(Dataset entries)
────
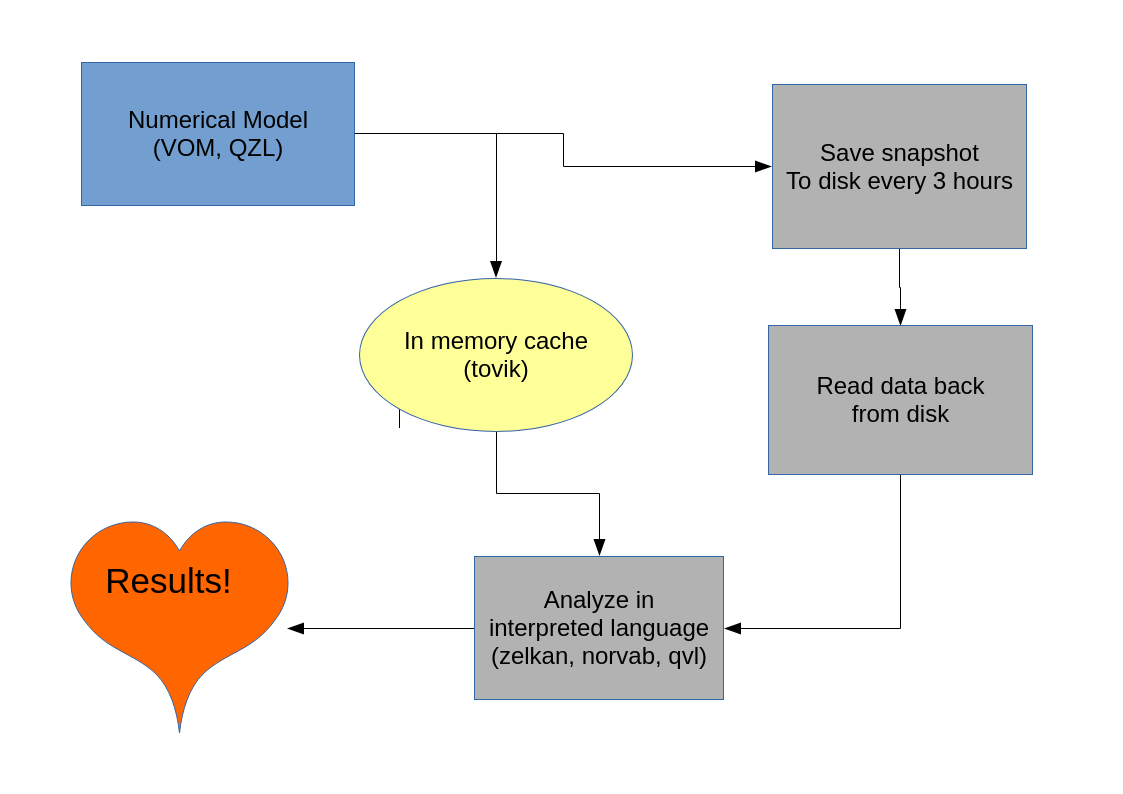
<!DOCTYPE html>
<html lang="en">
<head>
<meta charset="utf-8">
<title>Model analysis workflow</title>
<style>
:root {
  --paper: #ffffff;
  --ink: #000000;
  --outline: #3465a4;
  --model: #729fcf;
  --step: #b2b2b2;
  --cache: #ffff99;
  --result: #ff6600;
}
* { box-sizing: border-box; }
html, body { margin: 0; }
body { width: 1123px; height: 794px; overflow: hidden; background: var(--paper); }
.diagram {
  position: relative;
  width: 1123px;
  height: 794px;
  overflow: hidden;
  color: var(--ink);
  font: 24px/28px "Liberation Sans", Arial, sans-serif;
}
.connectors { position: absolute; inset: 0; }
.wire { fill: none; stroke: var(--ink); stroke-width: 1; }
.heart { fill: var(--result); stroke: var(--outline); stroke-width: 1; }
.node {
  position: absolute;
  display: flex;
  align-items: center;
  justify-content: center;
  text-align: center;
  white-space: nowrap;
  border: 1px solid var(--outline);
  background: var(--step);
}
.node p { margin: 0; }
.model { left: 81px; top: 62px; width: 274px; height: 144px; background: var(--model); }
.save { left: 772px; top: 84px; width: 255px; height: 165px; }
.read { left: 768px; top: 325px; width: 265px; height: 150px; }
.analyze { left: 474px; top: 556px; width: 250px; height: 144px; }
.cache { left: 359px; top: 278px; width: 274px; height: 154px; background: var(--cache); border-radius: 50%; }
.result {
  position: absolute;
  left: 71px;
  top: 561px;
  width: 195px;
  margin: 0;
  text-align: center;
  font-size: 35px;
  line-height: 40px;
}
</style>
</head>
<body>
<main class="diagram">
  <svg class="connectors" width="1123" height="794" viewBox="0 0 1123 794" aria-hidden="true">
    <defs>
      <polygon id="arrowhead" points="0,0 -17,-6 -17,6"/>
    </defs>
    <g class="wire">
      <path d="M355 133.5H563.5V166.5H757"/>
      <path d="M355 133.5H496.5V263"/>
      <path d="M899.5 249V287.5H900.5V311"/>
      <path d="M900.5 475V628.5H739"/>
      <path d="M496.5 432V493.5H599.5V541"/>
      <path d="M474 628.5H303"/>
      <path d="M399.5 408V428"/>
    </g>
    <use href="#arrowhead" transform="translate(772 166.5)"/>
    <use href="#arrowhead" transform="translate(496 278) rotate(90)"/>
    <use href="#arrowhead" transform="translate(900.5 326) rotate(90)"/>
    <use href="#arrowhead" transform="translate(724 628.5) rotate(180)"/>
    <use href="#arrowhead" transform="translate(599.5 556) rotate(90)"/>
    <use href="#arrowhead" transform="translate(287 628.5) rotate(180)"/>
    <path class="heart" d="M179.5 551C169 532 152 522 133 522C99 522 71 549 71 583C71 597 76 610 84 620C106 651 133 652 156 674C170 688 177 710 179.5 733C182 710 189 688 203 674C226 652 253 651 275 620C283 610 288 597 288 583C288 549 260 522 226 522C207 522 190 532 179.5 551Z"/>
  </svg>

  <section class="node model"><p>Numerical Model<br>(VOM, QZL)</p></section>
  <section class="node save"><p>Save snapshot<br>To disk every 3 hours</p></section>
  <section class="node cache"><p>In memory cache<br>(tovik)</p></section>
  <section class="node read"><p>Read data back<br>from disk</p></section>
  <section class="node analyze"><p>Analyze in<br>interpreted language<br>(zelkan, norvab, qvl)</p></section>
  <p class="result">Results!</p>
</main>
</body>
</html>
────
◆ **WORK REQUEST**
If a record holds a picture, leave the picture out and copy the rest exactly.

◆ **WRITTEN ANSWER**
<!DOCTYPE html>
<html lang="en">
<head>
<meta charset="utf-8">
<title>Model analysis workflow</title>
<style>
:root {
  --paper: #ffffff;
  --ink: #000000;
  --outline: #3465a4;
  --model: #729fcf;
  --step: #b2b2b2;
  --cache: #ffff99;
  --result: #ff6600;
}
* { box-sizing: border-box; }
html, body { margin: 0; }
body { width: 1123px; height: 794px; overflow: hidden; background: var(--paper); }
.diagram {
  position: relative;
  width: 1123px;
  height: 794px;
  overflow: hidden;
  color: var(--ink);
  font: 24px/28px "Liberation Sans", Arial, sans-serif;
}
.connectors { position: absolute; inset: 0; }
.wire { fill: none; stroke: var(--ink); stroke-width: 1; }
.heart { fill: var(--result); stroke: var(--outline); stroke-width: 1; }
.node {
  position: absolute;
  display: flex;
  align-items: center;
  justify-content: center;
  text-align: center;
  white-space: nowrap;
  border: 1px solid var(--outline);
  background: var(--step);
}
.node p { margin: 0; }
.model { left: 81px; top: 62px; width: 274px; height: 144px; background: var(--model); }
.save { left: 772px; top: 84px; width: 255px; height: 165px; }
.read { left: 768px; top: 325px; width: 265px; height: 150px; }
.analyze { left: 474px; top: 556px; width: 250px; height: 144px; }
.cache { left: 359px; top: 278px; width: 274px; height: 154px; background: var(--cache); border-radius: 50%; }
.result {
  position: absolute;
  left: 71px;
  top: 561px;
  width: 195px;
  margin: 0;
  text-align: center;
  font-size: 35px;
  line-height: 40px;
}
</style>
</head>
<body>
<main class="diagram">
  <svg class="connectors" width="1123" height="794" viewBox="0 0 1123 794" aria-hidden="true">
    <defs>
      <polygon id="arrowhead" points="0,0 -17,-6 -17,6"/>
    </defs>
    <g class="wire">
      <path d="M355 133.5H563.5V166.5H757"/>
      <path d="M355 133.5H496.5V263"/>
      <path d="M899.5 249V287.5H900.5V311"/>
      <path d="M900.5 475V628.5H739"/>
      <path d="M496.5 432V493.5H599.5V541"/>
      <path d="M474 628.5H303"/>
      <path d="M399.5 408V428"/>
    </g>
    <use href="#arrowhead" transform="translate(772 166.5)"/>
    <use href="#arrowhead" transform="translate(496 278) rotate(90)"/>
    <use href="#arrowhead" transform="translate(900.5 326) rotate(90)"/>
    <use href="#arrowhead" transform="translate(724 628.5) rotate(180)"/>
    <use href="#arrowhead" transform="translate(599.5 556) rotate(90)"/>
    <use href="#arrowhead" transform="translate(287 628.5) rotate(180)"/>
    <path class="heart" d="M179.5 551C169 532 152 522 133 522C99 522 71 549 71 583C71 597 76 610 84 620C106 651 133 652 156 674C170 688 177 710 179.5 733C182 710 189 688 203 674C226 652 253 651 275 620C283 610 288 597 288 583C288 549 260 522 226 522C207 522 190 532 179.5 551Z"/>
  </svg>

  <section class="node model"><p>Numerical Model<br>(VOM, QZL)</p></section>
  <section class="node save"><p>Save snapshot<br>To disk every 3 hours</p></section>
  <section class="node cache"><p>In memory cache<br>(tovik)</p></section>
  <section class="node read"><p>Read data back<br>from disk</p></section>
  <section class="node analyze"><p>Analyze in<br>interpreted language<br>(zelkan, norvab, qvl)</p></section>
  <p class="result">Results!</p>
</main>
</body>
</html>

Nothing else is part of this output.